START DATA SHOWN
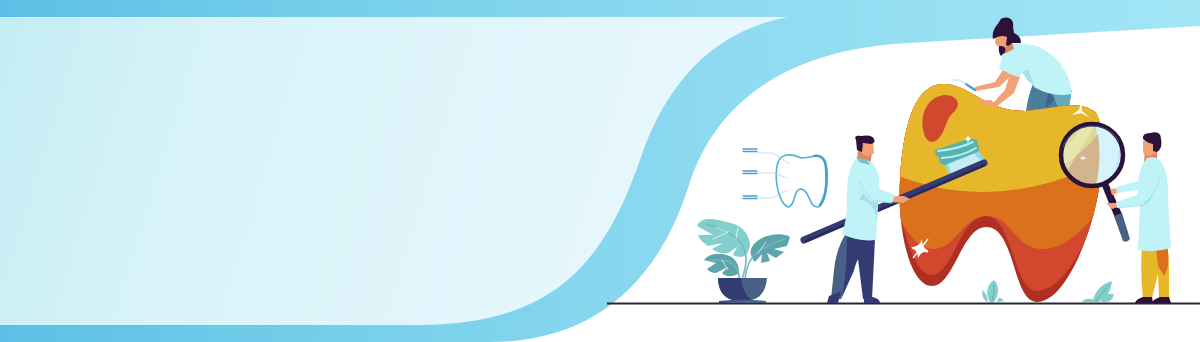
<!DOCTYPE html>
<html lang="en">
<head>
<meta charset="utf-8">
<title>Dental care banner</title>
<style>
:root{--navy:#343a72;--ink:#2b1239;--coat:#c0f3f7;--coat-shade:#a3e0ea;--skin:#f2a077;--skin-shade:#de8660;--yellow:#e6b72b;--orange:#db711c;--red:#d1482f;--dark-red:#ad3023;--slate:#4a6187;--leaf:#82cfcb;--leaf-dark:#5ba5ab;--outline:#55b0d8}
*{box-sizing:border-box}
html,body{margin:0;height:100%;overflow:hidden;background:#fff}
.banner{position:relative;width:1200px;height:342px;overflow:hidden;background:#fff}
.banner svg{display:block;width:1200px;height:342px}
.coat{fill:var(--coat)}.coat-shade{fill:var(--coat-shade)}
.skin{fill:var(--skin)}.skin-shade{fill:var(--skin-shade)}
.ink{fill:var(--ink)}.navy{fill:var(--navy)}.slate{fill:var(--slate)}
.yellow{fill:var(--yellow)}.orange{fill:var(--orange)}.red{fill:var(--red)}.dark-red{fill:var(--dark-red)}
.leaf{fill:var(--leaf)}.leaf-dark{fill:var(--leaf-dark)}
.line{fill:none;stroke-linecap:round;stroke-linejoin:round}
</style>
</head>
<body>
<main class="banner">
<svg viewBox="0 0 1200 342" role="img" aria-label="Dentists cleaning and examining a giant tooth">
<defs>
<linearGradient id="band"><stop offset="0" stop-color="#5cc0e6"/><stop offset=".3" stop-color="#77cfea"/><stop offset=".6" stop-color="#8edaf0"/><stop offset="1" stop-color="#a2e6f6"/></linearGradient>
<linearGradient id="panel" x2="1" y2=".12"><stop offset="0" stop-color="#c4edf4"/><stop offset=".3" stop-color="#d8f3f8"/><stop offset="1" stop-color="#e9f8fe"/></linearGradient>
<linearGradient id="pot"><stop offset="0" stop-color="#3a4779"/><stop offset=".5" stop-color="#4a6187"/></linearGradient>
<clipPath id="tooth-shape"><path d="M900 180C903 128 914 84 943 84C970 84 985 111 1025 111C1050 110 1080 98 1096 113C1106 130 1102 172 1098 194C1090 240 1064 302 1037 302C1012 302 1016 227 986 227C962 227 954 286 932 286C909 286 897 226 900 180Z"/></clipPath>
<clipPath id="lens"><circle cx="1092" cy="155" r="30"/></clipPath>
<path id="sparkle" d="M0-10Q1-2 9 0Q1 2 0 10Q-1 2-9 0Q-1-2 0-10Z"/>
<g id="label-lines"><path d="M0 0H14M0 2.5H14" stroke="#4d9fc9" stroke-width="1.4"/></g>
</defs>

<g id="backdrop">
<path fill="url(#band)" d="M0 0H1200V26L908 43C792 49 717 98 689 185C659 280 596 342 490 342H0Z"/>
<path fill="url(#panel)" d="M0 17H788C711 31 665 87 641 157C608 253 561 325 420 325H0Z"/>
<path d="M607 303.5H1200" stroke="#282735" stroke-width="2"/>
</g>

<g id="tooth-diagram" class="line" stroke="var(--outline)">
<path stroke-width="1.6" d="M777 166C779 153 790 153 801 158C811 158 822 151 826 163C829 180 826 204 818 207C809 208 810 190 801 189C793 189 796 206 788 207C780 204 774 183 777 166Z"/>
<path stroke="#4a9fcd" stroke-width="2.4" d="M814 156Q825 154 826 169Q828 194 820 205"/>
<path stroke="#a9cfdd" stroke-width=".7" d="M757 153H773L789 164M757 173H774L787 178M757 198H773L788 190"/>
<use href="#label-lines" x="743" y="149"/><use href="#label-lines" x="743" y="171"/><use href="#label-lines" x="743" y="196"/>
</g>

<g id="potted-plant">
<path class="leaf" d="M697 226C701 216 716 219 726 222C742 224 750 235 750 246C748 257 741 259 733 255L737 247L728 253Q718 254 712 249L723 243L708 246Q700 241 698 235L713 235Z"/>
<path class="leaf-dark" d="M790 237C783 232 762 234 754 244C748 251 751 258 755 262L762 254L761 263L770 261L767 253L776 258L784 252L774 249L787 246Z"/>
<path class="leaf-dark" d="M704 260C710 252 724 252 733 258Q741 266 738 274Q728 279 722 273L728 267L716 273Q710 273 707 269L716 263Z"/>
<g class="line" stroke="#6fb9b9" stroke-width="1.6"><path d="M742 279Q752 251 737 239Q724 228 706 224M745 279Q747 262 754 256Q766 244 785 239M739 279Q740 267 728 261L711 260"/></g>
<g class="line" stroke="#fff" stroke-width=".7"><path d="M727 232L716 227M736 239L738 228M728 232L713 239M758 253L766 242M722 260L728 270"/></g>
<path fill="url(#pot)" d="M718 278H767C766 290 761 298 752 300L766 301V303H719V301L732 300C723 297 718 290 718 278Z"/>
<path class="navy" d="M718 278H741Q743 293 751 300H733Q719 296 718 278Z"/>
</g>

<g id="ground-sprouts">
<path class="leaf" d="M990 302C985 294 987 284 994 280C1000 285 999 296 994 302ZM988 302Q987 293 982 290Q982 300 988 302ZM997 302Q999 294 1004 301Z"/>
<path class="leaf" d="M1092 302Q1097 285 1112 281Q1111 296 1099 302ZM1082 302Q1084 298 1092 299L1094 302ZM1101 302Q1105 292 1114 294Q1112 302 1106 302Z"/>
<path class="line" stroke="#5ba5ab" stroke-width=".8" d="M992 301Q995 292 994 285M1095 302L1109 285"/>
</g>

<g id="climbing-dentist-legs">
<path fill="#497f9c" d="M1033 84L1070 87L1069 107L1049 108L1026 111Q1028 96 1033 84Z"/>
<path fill="#64aabb" d="M1050 89L1072 90L1069 108L1058 107Z"/>
<path fill="#3e638c" d="M1049 91L1055 99L1045 109Q1046 99 1049 91Z"/>
</g>

<g id="giant-tooth" clip-path="url(#tooth-shape)">
<path class="dark-red" d="M890 80H1110V310H890Z"/>
<path class="red" d="M890 80H1110V160C1099 220 1070 290 1037 291C1012 290 1014 216 985 216C960 217 953 275 931 275C917 275 904 240 895 190Z"/>
<path class="orange" d="M890 80H1110V190C1088 232 1062 250 1041 249C1013 247 1012 215 985 216C963 218 956 247 935 249C918 249 908 234 896 212Z"/>
<path class="yellow" d="M890 80H1110V155C1075 178 1034 191 982 192C949 192 923 185 898 176Z"/>
<path class="red" d="M923 129C920 109 931 96 945 95C959 96 961 105 954 112C944 119 946 138 933 142Q925 142 923 129Z"/>
</g>
<use href="#sparkle" fill="#fff" transform="translate(920 249) rotate(12)"/>
<path stroke="#fff" stroke-width="1.4" d="M913 258L928 239M912 248L928 252"/>
<path fill="#fff" d="M1081 103L1082 111L1090 118L1081 113L1072 115L1079 110Z"/>

<g id="climbing-dentist">
<path class="skin" d="M1005 67L995 82L975 87L975 91L999 87L1013 74Z"/>
<path class="line" stroke="#4ba5c5" stroke-width="2.4" d="M966 84L975 90"/>
<path class="line" stroke="#b9dfe8" stroke-width="1" d="M966 84L959 80L953 80"/>
<path class="coat" d="M1003 53C1006 46 1014 43 1023 44C1048 44 1070 67 1072 94Q1053 98 1034 87L1027 69L1017 76L999 69Z"/>
<path class="coat-shade" d="M1028 69L1034 85L1028 81L1022 72Z"/>
<path class="skin" d="M1010 74L1020 77L1014 93L996 107L980 104L983 100L994 102L1005 90Z"/>
<path class="skin" d="M981 101L991 100L995 104L985 105Z"/>
<path class="coat" d="M1011 51Q1023 49 1027 60L1020 77L1007 73Z"/>
<path class="skin-shade" d="M1001 43L1012 42L1014 49L1004 54Z"/>
<path class="skin" d="M996 33L995 43Q999 49 1006 47L1011 39L1006 30Z"/>
<path class="ink" d="M993 39C991 29 999 24 1000 20C1005 15 1015 18 1013 27L1014 33Q1021 36 1021 43L1012 43Q1009 47 1006 45L1007 37Q1001 34 993 39Z"/>
<path class="ink" d="M999 46Q1007 45 1005 52L1001 56Q998 52 999 46Z"/>
</g>

<g id="toothbrush">
<path fill="#8fdbea" d="M944 164L976 148L986 161L950 176Z"/>
<path fill="#c4edf2" d="M948 164L973 153L983 162L952 174Z"/>
<path fill="#55b3b1" d="M935 150Q951 145 968 139Q978 137 978 145Q981 151 975 153L945 165Q937 163 940 158Q934 155 935 150Z"/>
<path class="line" stroke="#bcefea" stroke-width="2" d="M938 151Q958 149 973 142M942 158Q961 157 976 148"/>
<use href="#sparkle" fill="#fff" transform="translate(968 139) scale(.4)"/>
<path class="line" stroke="var(--navy)" stroke-width="7" d="M804 240L984 163"/>
<path class="line" stroke="#28295b" stroke-width="2" d="M806 241L985 165"/>
</g>

<g id="brushing-dentist">
<path class="slate" d="M845 235L861 240L854 271L841 299H831L834 270Q836 250 845 235Z"/>
<path class="navy" d="M847 236L875 239L872 299H863L858 259L842 297Q847 270 847 236Z"/>
<path class="navy" d="M829 296L841 291L838 303H827ZM864 297L873 297Q880 299 880 303H864Z"/>
<path class="skin-shade" d="M858 149L872 152L870 166L857 162Z"/>
<path class="coat" d="M855 160Q863 157 871 162Q881 171 879 189L876 240Q858 242 842 234Q847 220 847 199Q846 172 855 160Z"/>
<path class="coat-shade" d="M864 192L878 199L877 220Q873 200 859 200Z"/>
<path fill="#71c3ca" d="M856 157L867 160L870 165L859 162Z"/>
<path class="skin" d="M890 196L904 196L910 199L903 203L889 202Z"/>
<path class="coat" d="M860 166C870 165 874 178 877 188L895 195L892 203L870 201Q857 189 857 174Z"/>
<path class="line" stroke="#a3e0ea" stroke-width=".9" d="M860 181Q864 193 872 200L891 203"/>
<path class="skin" d="M859 144L873 142L874 153Q870 158 864 155L859 150Z"/>
<path class="ink" d="M856 140Q853 135 861 136Q872 134 874 139Q876 143 871 144L863 143L862 152L857 150Z"/>
</g>

<g id="magnifying-glass">
<circle cx="1092" cy="155" r="30" fill="#d6f3fc"/>
<g clip-path="url(#lens)">
<path fill="#ded899" d="M1060 120H1094Q1103 151 1094 190H1060Z"/>
<path fill="#d2b58d" d="M1060 167Q1082 154 1098 134Q1102 160 1095 190H1060Z"/>
<path fill="#eff2bd" opacity=".55" d="M1060 155L1085 124H1096L1064 176Z"/>
<path fill="#b4e6f5" d="M1119 137Q1125 176 1096 188L1111 178Q1120 162 1119 137Z"/>
</g>
<circle cx="1092" cy="155" r="31" fill="none" stroke="var(--ink)" stroke-width="4.5"/>
<path class="line" stroke="#49538a" stroke-width="1" d="M1063 147A31 31 0 0 1 1119 141"/>
<path fill="#e9fcff" opacity=".8" d="M1083 155L1084 157L1087 158L1084 159L1083 161L1082 159L1079 158L1082 157Z"/>
<path class="ink" d="M1102 186L1108 183L1122 214L1115 218Z"/>
<path class="slate" d="M1114 216L1122 213L1130 239Q1127 243 1123 241Z"/>
</g>

<g id="examining-dentist">
<path class="yellow" d="M1142 248L1160 249L1158 274L1152 298H1143Q1140 272 1142 248Z"/>
<path class="yellow" d="M1155 248L1168 248L1169 270L1169 299H1159L1158 273Z"/>
<path class="orange" d="M1156 249L1167 247Q1171 264 1164 276L1158 266Z"/>
<path class="ink" d="M1143 297H1152L1153 303H1135Q1136 299 1143 297ZM1160 297H1169L1171 303H1151Q1154 299 1160 297Z"/>
<path class="skin" d="M1110 189L1119 188L1121 192L1112 195ZM1106 203L1116 203L1121 206L1112 209Z"/>
<path class="coat" d="M1143 165L1139 181L1116 187L1117 193L1144 189Z"/>
<path class="skin-shade" d="M1145 149L1157 148L1157 163L1144 162Z"/>
<path class="coat" d="M1147 158Q1157 155 1162 163Q1169 175 1168 199L1171 248Q1155 253 1138 250L1140 202Q1134 174 1147 158Z"/>
<path class="coat-shade" d="M1140 196L1153 196L1147 204L1140 207Z"/>
<path class="coat" d="M1147 164C1157 159 1163 174 1158 189L1143 205L1117 208L1116 202L1137 195Z"/>
<path class="line" stroke="#a3e0ea" stroke-width=".9" d="M1160 177Q1157 194 1142 205L1119 208"/>
<path class="skin" d="M1143 141L1158 142L1157 152L1149 156Q1143 156 1143 150Z"/>
<path class="ink" d="M1143 139Q1142 133 1150 133Q1161 130 1161 139Q1163 148 1157 152L1153 151L1153 144Q1147 143 1143 139Z"/>
</g>
</svg>
</main>
</body>
</html>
END DATA SHOWN
◆ YOUR GOAL
Of the entries listed above, reproduce only the lines starting at the line containing "67L995 82L975 87L975" and ending at the line containing "39C991 29 999". Include both, exactly as they stand.

◆ COMPLETED EXERCISE
<path class="skin" d="M1005 67L995 82L975 87L975 91L999 87L1013 74Z"/>
<path class="line" stroke="#4ba5c5" stroke-width="2.4" d="M966 84L975 90"/>
<path class="line" stroke="#b9dfe8" stroke-width="1" d="M966 84L959 80L953 80"/>
<path class="coat" d="M1003 53C1006 46 1014 43 1023 44C1048 44 1070 67 1072 94Q1053 98 1034 87L1027 69L1017 76L999 69Z"/>
<path class="coat-shade" d="M1028 69L1034 85L1028 81L1022 72Z"/>
<path class="skin" d="M1010 74L1020 77L1014 93L996 107L980 104L983 100L994 102L1005 90Z"/>
<path class="skin" d="M981 101L991 100L995 104L985 105Z"/>
<path class="coat" d="M1011 51Q1023 49 1027 60L1020 77L1007 73Z"/>
<path class="skin-shade" d="M1001 43L1012 42L1014 49L1004 54Z"/>
<path class="skin" d="M996 33L995 43Q999 49 1006 47L1011 39L1006 30Z"/>
<path class="ink" d="M993 39C991 29 999 24 1000 20C1005 15 1015 18 1013 27L1014 33Q1021 36 1021 43L1012 43Q1009 47 1006 45L1007 37Q1001 34 993 39Z"/>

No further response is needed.